Dangers of Fracking: http://www.dangersoffracking.com
The Dangers of Fracking site is an excellent example of creating engagement and interaction between the user and the content using long-page scrolling. The page tells the fascinating story of a single drop of water as it goes through the fracking process – making sure to provide informative snippets of content at each step along the way. The innovative transformation of the content encourages users to keep scrolling and discover what other surprises are in store.
Wunderkit’s site is filled with all sorts of rich interactions that are cued to start when a user scrolls to certain sections down the page. The sum of all the small visual delights nestled within this page keeps users alert, and on the lookout to learn more about the product.
3. Improved comprehension
As anyone who’s infuriated a sibling by shouting random numbers while they’re memorizing a phone number can tell you, the human brain can only hold between 7 and 9 pieces of new information in short term memory at one time. Traditional sites with many separate pages break up content, therefore placing a greater burden on the user’s short term memory to piece together the holistic message from disparate fragments. Collecting content within a single experience allows users to follow an unbroken thread, thereby aiding in comprehension and recollection down the road.

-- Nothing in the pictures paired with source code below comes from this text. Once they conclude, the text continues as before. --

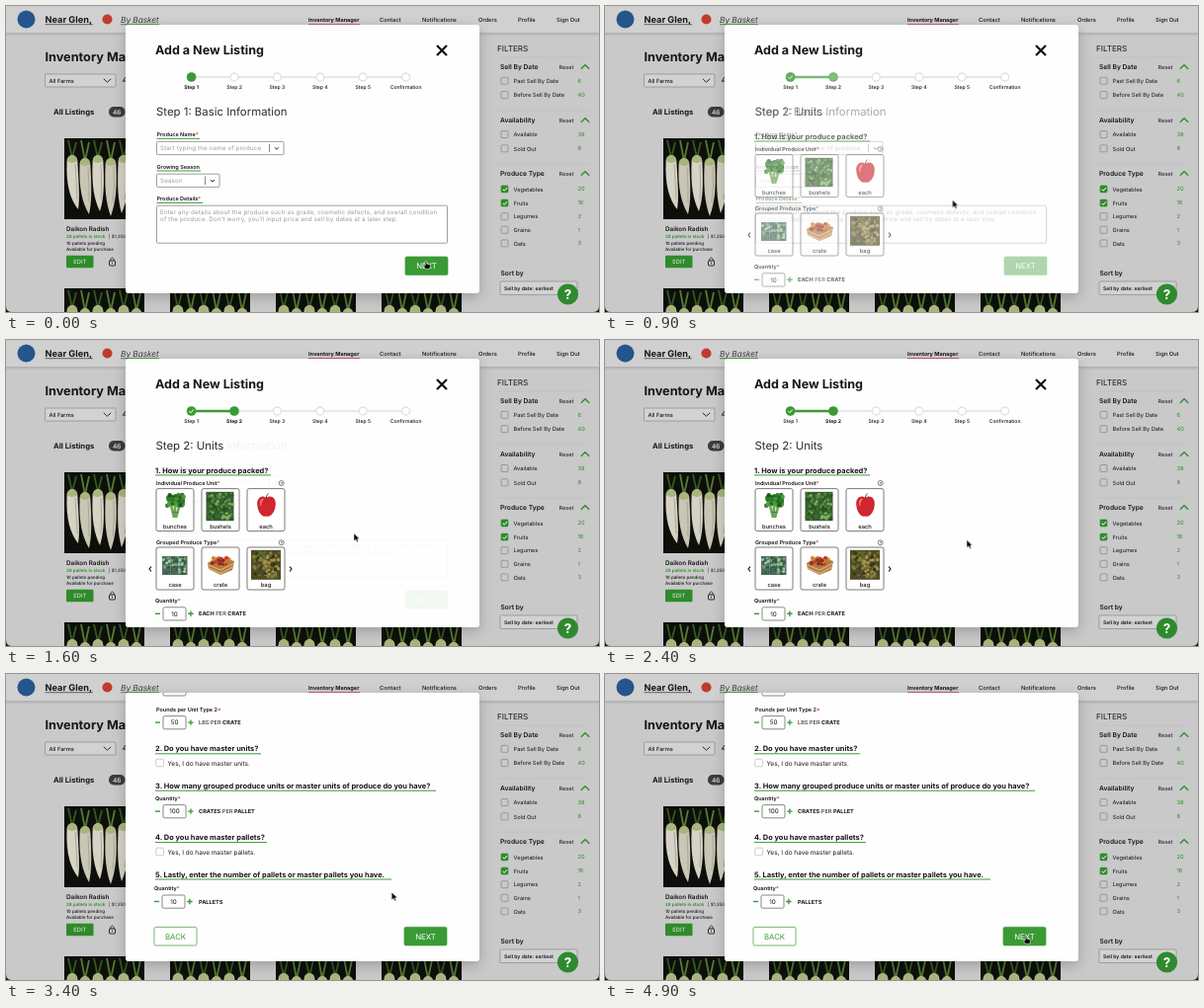
Animation of 600 by 310 pixels, one loop 5000 ms. Source, as an HTML page:

```html
<!DOCTYPE html>
<html lang="en">
<head>
<meta charset="utf-8">
<title>Add a New Listing</title>
<style>
html, body { margin: 0; width: 100%; height: 100%; overflow: hidden; background: #c9c9c9; }
svg { display: block; width: 600px; height: 310px; }
text { font-family: Inter, "Open Sans", sans-serif; text-rendering: geometricPrecision; white-space: pre; }
#scroll, #stepOne, #stepTwo, #cursor, #hand, #arrow { animation: 5s -5ms infinite; }
#scroll { animation-name: scroll; }
#stepOne { animation-name: leave; }
#stepTwo { animation-name: enter; }
#cursor { animation-name: move; }
#hand { animation-name: hand; animation-timing-function: step-end; }
#arrow { animation-name: arrow; animation-timing-function: step-end; }

@keyframes scroll {
  0%, 48% { transform: translateY(0); animation-timing-function: steps(2); }
  52% { transform: translateY(-90px); animation-timing-function: steps(2); }
  56% { transform: translateY(-190px); animation-timing-function: steps(2); }
  60% { transform: translateY(-242px); animation-timing-function: steps(2); }
  64%, 100% { transform: translateY(-262px); }
}
@keyframes leave {
  0%, 12% { opacity: 1; animation-timing-function: steps(3); }
  18% { opacity: .4; animation-timing-function: steps(3); }
  24% { opacity: .08; animation-timing-function: steps(5); }
  34% { opacity: .05; animation-timing-function: step-end; }
  36%, 100% { opacity: 0; }
}
@keyframes enter {
  0%, 12% { opacity: 0; animation-timing-function: steps(3); }
  18% { opacity: .63; animation-timing-function: steps(3); }
  24%, 100% { opacity: 1; }
}
@keyframes move {
  0%, 6% { transform: translate(425px, 258px); animation-timing-function: steps(5); }
  16% { transform: translate(351.5px, 196.5px); animation-timing-function: steps(10); }
  36% { transform: translate(352px, 195.5px); animation-timing-function: steps(4); }
  44%, 64% { transform: translate(366px, 202.5px); animation-timing-function: steps(6); }
  76%, 84% { transform: translate(438.5px, 258px); animation-timing-function: steps(3); }
  90%, 100% { transform: translate(426px, 265px); }
}
@keyframes hand { 0% { opacity: 1; } 8% { opacity: 0; } 88%, 100% { opacity: 1; } }
@keyframes arrow { 0% { opacity: 0; } 8% { opacity: 1; } 88%, 100% { opacity: 0; } }
</style>
</head>
<body>
<svg viewBox="0 0 600 310" xmlns="http://www.w3.org/2000/svg">
  <defs>
    <clipPath id="panel"><rect x="121" y="19" width="358" height="272" rx="3"/></clipPath>
    <linearGradient id="shade" x2="0" y2="1">
      <stop stop-color="#000" stop-opacity=".13"/><stop offset="1" stop-color="#000" stop-opacity="0"/>
    </linearGradient>
    <filter id="blur" x="-20%" y="-20%" width="140%" height="140%"><feGaussianBlur stdDeviation="7"/></filter>
  </defs>
  <g id="page"></g>
  <rect x="121" y="23" width="358" height="272" rx="3" fill-opacity=".22" filter="url(#blur)"/>
  <g clip-path="url(#panel)">
    <rect x="121" y="19" width="358" height="272" fill="#fefefe"/>
    <g id="scroll">
      <g id="shared"></g>
      <g id="stepOne"></g>
      <g id="stepTwo"></g>
    </g>
  </g>
  <g id="help"></g>
  <g id="cursor">
    <path id="arrow" d="M0 0V8L1.9 6.4L3.2 9L4.6 8.3L3.4 5.8H6Z" fill="#000" stroke="#fff" stroke-width=".6"/>
    <path id="hand" d="M-.8 .6Q0-.4 .8 .6V3.2L3.8 4Q4.6 4.3 4.4 5.4L3.8 8.4H-.4L-2.8 5.2Q-2.4 4-.8 5.2Z" fill="#000" stroke="#fff" stroke-width=".6"/>
  </g>
</svg>
<script>
const GREEN = '#3a9b35', DIM = '#2e8c29', INK = '#161616';
const put = (id, parts) => { document.getElementById(id).innerHTML = parts.flat(9).join(''); };

const text = (s, x, y, size, weight = 400, fill = INK, extra = '') =>
  `<text x="${x}" y="${y}" font-size="${size}" font-weight="${weight}" fill="${fill}" ${extra}>${s}</text>`;
const mid = (s, x, y, size, weight, fill) => text(s, x, y, size, weight, fill, 'text-anchor="middle"');
const rect = (x, y, w, h, fill, stroke = 'none', r = 0, sw = .7) =>
  `<rect x="${x}" y="${y}" width="${w}" height="${h}" rx="${r}" fill="${fill}" stroke="${stroke}" stroke-width="${sw}"/>`;
const line = (d, stroke = INK, sw = 1, extra = '') =>
  `<path d="${d}" fill="none" stroke="${stroke}" stroke-width="${sw}" ${extra}/>`;
const shape = (d, fill) => `<path d="${d}" fill="${fill}"/>`;
const dot = (x, y, r, fill, stroke = 'none', sw = 1) =>
  `<circle cx="${x}" cy="${y}" r="${r}" fill="${fill}" stroke="${stroke}" stroke-width="${sw}"/>`;
const times = (n, f) => Array.from({ length: n }, (_, i) => f(i));

let seed = 7;
const rand = () => (seed = seed * 16807 % 2147483647) / 2147483647;
const speckle = (x, y, w, h, n, r, colors) => times(n, i =>
  dot((x + r + rand() * (w - 2 * r)).toFixed(1), (y + r + rand() * (h - 2 * r)).toFixed(1), r, colors[i % colors.length]));

// Page behind the dialog
function radishes(x, y) {
  const roots = times(6, i => {
    const c = x + 8 + i * 13, t = y + 20 + (i % 2) * 3, b = y + 72 + (i * 5 % 8), lean = 6 - i * 2;
    return [
      line(`M${c} ${t}L${c - 4} ${y + 2}M${c} ${t}L${c + 4} ${y + 4}`, i % 2 ? '#557a33' : '#35581f', 1.8),
      shape(`M${c - 5.4} ${t + 4}C${c - 5.5} ${t - 5} ${c + 5.5} ${t - 5} ${c + 5.4} ${t + 4}C${c + 6.6} ${t + 27} ${c + 5 + lean / 2} ${t + 42} ${c + lean} ${b}C${c - 5 + lean / 2} ${t + 42} ${c - 6.4} ${t + 27} ${c - 5.4} ${t + 4}`, i % 2 ? '#c9c6b6' : '#d6d3c6'),
      shape(`M${c - 5.2} ${t + 3}C${c - 5} ${t - 5} ${c + 5} ${t - 5} ${c + 5.2} ${t + 3}Q${c} ${t + 7} ${c - 5.2} ${t + 3}`, '#a9b57c'),
      line(`M${c + 3} ${t + 6}Q${c + 4.4} ${t + 26} ${c + 2 + lean / 2} ${t + 42}`, '#a19d8a', .8)
    ];
  });
  return [rect(x, y, 81, 82, '#0d0f0b'), roots];
}

function filter(y, label, count, on) {
  return [
    rect(501, y - 3.7, 7, 7, on ? DIM : 'none', on ? DIM : '#777', 1, .6),
    on ? line(`M502.6 ${y}l1.6 1.6l2.8-3.2`, '#fff', 1) : '',
    text(label, 513.5, y + 2, 5.7),
    text(count, 578.5, y + 1.5, 5.7, 400, DIM)
  ];
}
const section = (y, label) => [
  line(`M497 ${y - 12}H590`, '#bcbcbc', .6),
  text(label, 500, y, 6.7, 600), text('Reset', 559.5, y, 5.6),
  line(`M581.8 ${y - .3}l4.2-4l4.2 4`, DIM, 1.3)
];

put('page', [
  rect(0, 0, 600, 310, '#c9c9c9'),
  rect(0, 0, 600, 27, '#d0d0d0'),
  rect(0, 27, 600, 4, 'url(#shade)'),
  dot(20.5, 13.5, 9, '#24558c'),
  text('Near Glen,', 39.5, 16.5, 9.2, 700),
  line('M39.5 18.7H88', '#333', .7),
  dot(102.5, 13.5, 5, '#bf3b2c'),
  text('By Basket', 116, 16.5, 8.3, 300, INK, 'font-style="italic"'),
  line('M116 18.7H155', DIM, .9),
  text('Inventory Manager', 306, 15.8, 5.55, 700),
  line('M306 18.8H358', '#c0304a', 1),
  [['Contact', 378], ['Notifications', 421], ['Orders', 478], ['Profile', 518], ['Sign Out', 557]]
    .map(([s, x]) => text(s, x, 15.8, 5.75, 500)),

  text('Inventory Manager', 39.5, 56, 12.7, 700),
  rect(39.5, 69, 71.5, 13, '#d2d2d2', '#888', 1),
  text('All Farms', 43.5, 77.6, 5.7, 500),
  line('M98.8 73.8l3.7 3.4l3.7-3.4', INK, .9),
  line('M121.5 71.5l-3.3 4.6h3.3', INK, .9),
  text('All Listings', 48, 110, 7.7, 700),
  rect(104, 102, 16.5, 10.5, '#3c3c3c', 'none', 5),
  mid('46', 112.3, 109.7, 6.6, 500, '#e8e8e8'),

  radishes(59, 134),
  times(4, i => radishes(59 + i * 107, 286)),
  text('Daikon Radish', 61, 228, 6.35, 600),
  text('28 pallets in stock', 61, 235.2, 4.5, 600, DIM),
  text('| $1,350', 104, 235.2, 4.5),
  text('10 pallets pending', 61, 241.6, 4.5, 500),
  text('Available for purchase', 61, 248, 4.5, 500),
  rect(61, 252.7, 27.5, 12.6, DIM, 'none', 1),
  mid('EDIT', 74.8, 261.2, 5.8, 500, '#d8d8d8'),
  rect(104.5, 258, 6, 5, 'none', INK, .6, .9),
  line('M105.8 258v-1.6q1.7-3 3.4 0v1.6M107.5 259.6v1.6', INK, .8),

  text('FILTERS', 497, 46, 8.1, 400),
  section(64, 'Sell By Date'),
  filter(76, 'Past Sell By Date', 6),
  filter(90.3, 'Before Sell By Date', 40),
  section(118, 'Availability'),
  filter(130.2, 'Available', 38),
  filter(144.5, 'Sold Out', 8),
  section(172, 'Produce Type'),
  filter(185.6, 'Vegetables', 20, true),
  filter(199.8, 'Fruits', 16, true),
  filter(213.4, 'Legumes', 2),
  filter(227, 'Grains', 1),
  filter(240.6, 'Oats', 3),
  text('Sort by', 500.5, 273, 6.7, 600),
  rect(500, 279, 78, 13.5, '#d2d2d2', '#888', 1),
  text('Sell by date: earliest', 504, 287.6, 5.1, 600),
  shape('M0 304Q0 310 6 310H0ZM600 304Q600 310 594 310H600Z', '#111')
]);

put('help', [
  dot(568.5, 292, 10.6, '#2f8a2f'),
  mid('?', 568.5, 296.8, 13.4, 700, '#fff')
]);

// Dialog
const stops = times(6, i => 187.6 + i * 43.4);
const star = '<tspan fill="#d33a2c">*</tspan>';
const label = (s, x, y, req) => text(s + (req ? star : ''), x, y, 5.5, 600);
const under = (x1, x2, y) => line(`M${x1} ${y}H${x2}`, GREEN, 1);
const hint = (s, y) => text(s, 156, y, 6.2, 400, '#9a9a9a', 'letter-spacing=".17"');
const stepName = (i, weight) => mid(`Step ${i + 1}`, stops[i], 84.3, 5.1, weight);
const select = (y, w, s) => [
  rect(152.5, y, w, 13.2, '#fff', '#777', 1),
  hint(s, y + 8.8),
  line(`M${138 + w} ${y + 2.4}v8.4`, '#555', .7),
  line(`M${143.4 + w} ${y + 5.9}l2 2l2-2`, '#222', 1)
];
const button = (x, y, s, solid) => [
  rect(x, y, 43, 18.6, solid ? GREEN : '#fff', GREEN, 1.5),
  mid(s, x + 21.5, y + 12.2, 7.8, 400, solid ? '#fff' : GREEN)
];

put('shared', [
  text('Add a New Listing', 151, 49.3, 12.55, 700),
  line('M436 40l10 10M446 40l-10 10', '#111', 2.2),
  line(`M${stops[0]} 72H${stops[5]}`, '#e8e8e8', 2),
  stops.map(x => dot(x, 72, 4, '#fff', '#e2e2e2', 1.4)),
  [2, 3, 4].map(i => stepName(i, 500)),
  mid('Confirmation', stops[5], 84.3, 5.1, 500)
]);

put('stepOne', [
  dot(stops[0], 72, 4.8, GREEN),
  stepName(0, 700), stepName(1, 500),
  text('Step 1: Basic Information', 152, 111, 11.4, 400, '#2c2c2c'),
  label('Produce Name', 152.5, 132, true), under(152.5, 196, 134.3),
  select(137.4, 128.5, 'Start typing the name of produce'),
  label('Growing Season', 152.5, 164.8), under(152.5, 197, 167),
  select(170.2, 63.5, 'Season'),
  label('Produce Details', 152.5, 197, true), under(152.5, 199, 199.4),
  rect(152.5, 202.2, 294, 38, '#fff', '#777', 1),
  hint('Enter any details about the produce such as grade, cosmetic defects, and overall condition', 211.3),
  hint('of the produce. Don’t worry, you’ll input price and sell by dates at a later step.', 218.4),
  button(404, 254, 'NEXT', true)
]);

const info = y => [dot(278.7, y, 2.5, 'none', '#333', .6), mid('?', 278.7, y + 1.5, 4, 500)];
const tile = (i, y, s) => [rect(152 + i * 46, y, 38, 43, '#fff', '#444', 2), mid(s, 171 + i * 46, y + 40.4, 5.8, 500)];
const question = (s, y, end) => [text(s, 151, y, 7.45, 700), under(151, end, y + 2.4)];
const tick = (y, s) => [rect(151.8, y, 7.6, 7.6, '#fff', '#aaa', 1, .6), text(s, 163.5, y + 6.4, 6.45)];
const unit = (a, b, w = 700) => `<tspan font-weight="${w}">${a}</tspan> PER <tspan font-weight="700">${b}</tspan>`;
const counter = (x, y, n, s) => [
  line(`M${x} ${y + 6.5}h5`, GREEN, 1.4),
  rect(x + 8, y, 23, 13.2, '#fff', '#555', 1.5),
  mid(n, x + 19.5, y + 8.8, 6.3, 400),
  line(`M${x + 33.2} ${y + 6.5}h5.4M${x + 35.9} ${y + 3.8}v5.4`, GREEN, 1.4),
  text(s, 195, y + 8.6, 5.6)
];

const greens = ['#4f8f3a', '#27521f', '#7fae5c', '#38702b'];
const bunch = [
  line('M170 180L166 163M171 180V162M172 180L177 163', '#6fa648', 2.6),
  line('M168.5 174.5h6', '#3f6fae', 1),
  speckle(161, 154, 21, 17, 46, 2.2, ['#2f7a2a', '#1f5a1f', '#4a9a3c'])
];
const bushel = [rect(202.5, 153.8, 28, 29.4, '#3a5a34'), speckle(202.5, 153.8, 28, 29.4, 90, 1.5, greens)];
const apple = [
  shape('M263.5 160C267 156.5 273 159 272.8 166C272.6 174 268 180 263.5 178.5C259 180 254.3 174 254.2 166C254 159 260 156.5 263.5 160', '#cf2630'),
  shape('M257 164q1-4 4-3q-3 3-2.6 8q-2-2-1.4-5', '#ee7a74'),
  line('M263.5 161Q263 157.5 265.5 155.5', '#5b3a1e', 1)
];
const box = [
  rect(158, 219, 25.5, 19, '#4d6a62'),
  speckle(158, 219, 25.5, 19, 60, 1.5, ['#79a86a', '#2c5a38', '#a9c7b4', '#35613a']),
  line('M166.5 219v19M175 219v19M158 228.5h25.5', '#8fa8a4', .5)
];
const crate = [
  shape('M204 226L215 219L231 224L229 233L217 238L205 232Z', '#b07a42'),
  speckle(207, 219, 21, 10, 24, 1.7, ['#c8352a', '#d98a2b', '#8e2a20']),
  line('M204 227.5L217 233L231 226M205 231L217 236.5L229.6 230', '#dcae74', 1.3)
];
const bag = [rect(248, 212.8, 30, 30, '#4e4a26'), speckle(248, 212.8, 30, 30, 90, 1.7, ['#8c7a3c', '#5d6a2c', '#33371a', '#a8924e'])];

put('stepTwo', [
  line(`M${stops[0]} 72H${stops[1]}`, GREEN, 2.4),
  dot(stops[0], 72, 4.8, GREEN), dot(stops[1], 72, 4.8, GREEN),
  line('M185.4 72l1.6 1.7l2.9-3.3', '#fff', 1),
  stepName(0, 500), stepName(1, 700),
  text('Step 2: Units', 151.5, 111, 11.4, 400, '#2c2c2c'),
  question('1. How is your produce packed?', 134.5, 268),
  label('Individual Produce Unit', 152, 147.2, true), info(145),
  ['bunches', 'bushels', 'each'].map((s, i) => tile(i, 150.6, s)),
  bunch, bushel, apple,
  label('Grouped Produce Type', 152, 206.6, true), info(205.2),
  ['case', 'crate', 'bag'].map((s, i) => tile(i, 210, s)),
  box, crate, bag,
  line('M147 229.6l-2 2.4l2 2.4M287 229.6l2 2.4l-2 2.4', '#111', 1.1),
  label('Quantity', 151, 266.4, true),
  counter(151, 270.8, 10, unit('EACH', 'CRATE')),
  label('Pounds per Unit Type 2', 152, 300, true),
  counter(151, 304.6, 50, unit('LBS', 'CRATE', 400)),
  question('2. Do you have master units?', 340.4, 258),
  tick(348.2, 'Yes, I do have master units.'),
  question('3. How many grouped produce units or master units of produce do you have?', 377.8, 435),
  label('Quantity', 151, 390, true),
  counter(151, 394.6, 100, unit('CRATES', 'PALLET')),
  question('4. Do you have master pallets?', 430.2, 264),
  tick(438.2, 'Yes, I do have master pallets.'),
  question('5. Lastly, enter the number of pallets or master pallets you have.', 467.6, 390),
  label('Quantity', 150, 481.4, true),
  counter(150, 486, 10, '<tspan font-weight="700">PALLETS</tspan>'),
  button(150, 518.4, 'BACK'),
  button(403, 518.4, 'NEXT', true)
]);
</script>
</body>
</html>
```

Rdio’s long scroll pages break up their content into digestible chunks of information that all relate to the main theme of each page. For example, the Apps page explores the various ways of using Rdio on different platforms – taking care to differentiate each section with good use of color blocks, while maintaining consistent style and flow from one section to another.
Think Green Meeting: http://thinkgreenmeeting.com
Think Green Meeting allows readers to jump to the information they need by clicking on the consistent navigation menu to the left. While the layout varies significantly from section to section, the panning motion between them connects the pieces together, reinforcing the main message.
Simple is a site for a new money management service…that’s not a bank. The concept requires some explaining. Their challenge is to demonstrate their key value proposition quickly and convincingly, and to motivate visitors to sign up. The one-page scrolling design is a dramatic departure from the majority of online financial services websites, which typically contain oceans of content – most of it text. Simple presents their key points briefly, linking to pertinent examples. This layered approach aids in comprehension of their new concept without overwhelming the visitor with details too early in the exploration.
Long page scrolling designs are great for delivering end-to-end stories to your audience, and with the proper execution can propel your users toward the main goal – whether that’s a form submission, a product purchase, or even just reaching understanding of an idea you want to share.
Have you been impressed by a long page scrolling site recently? Share it with us in the comments below!
Editor’s note: Looking for the winners of the Arrrows font giveaway? We’ve extended the deadline by one more week so check back on next week’s post to see the winners!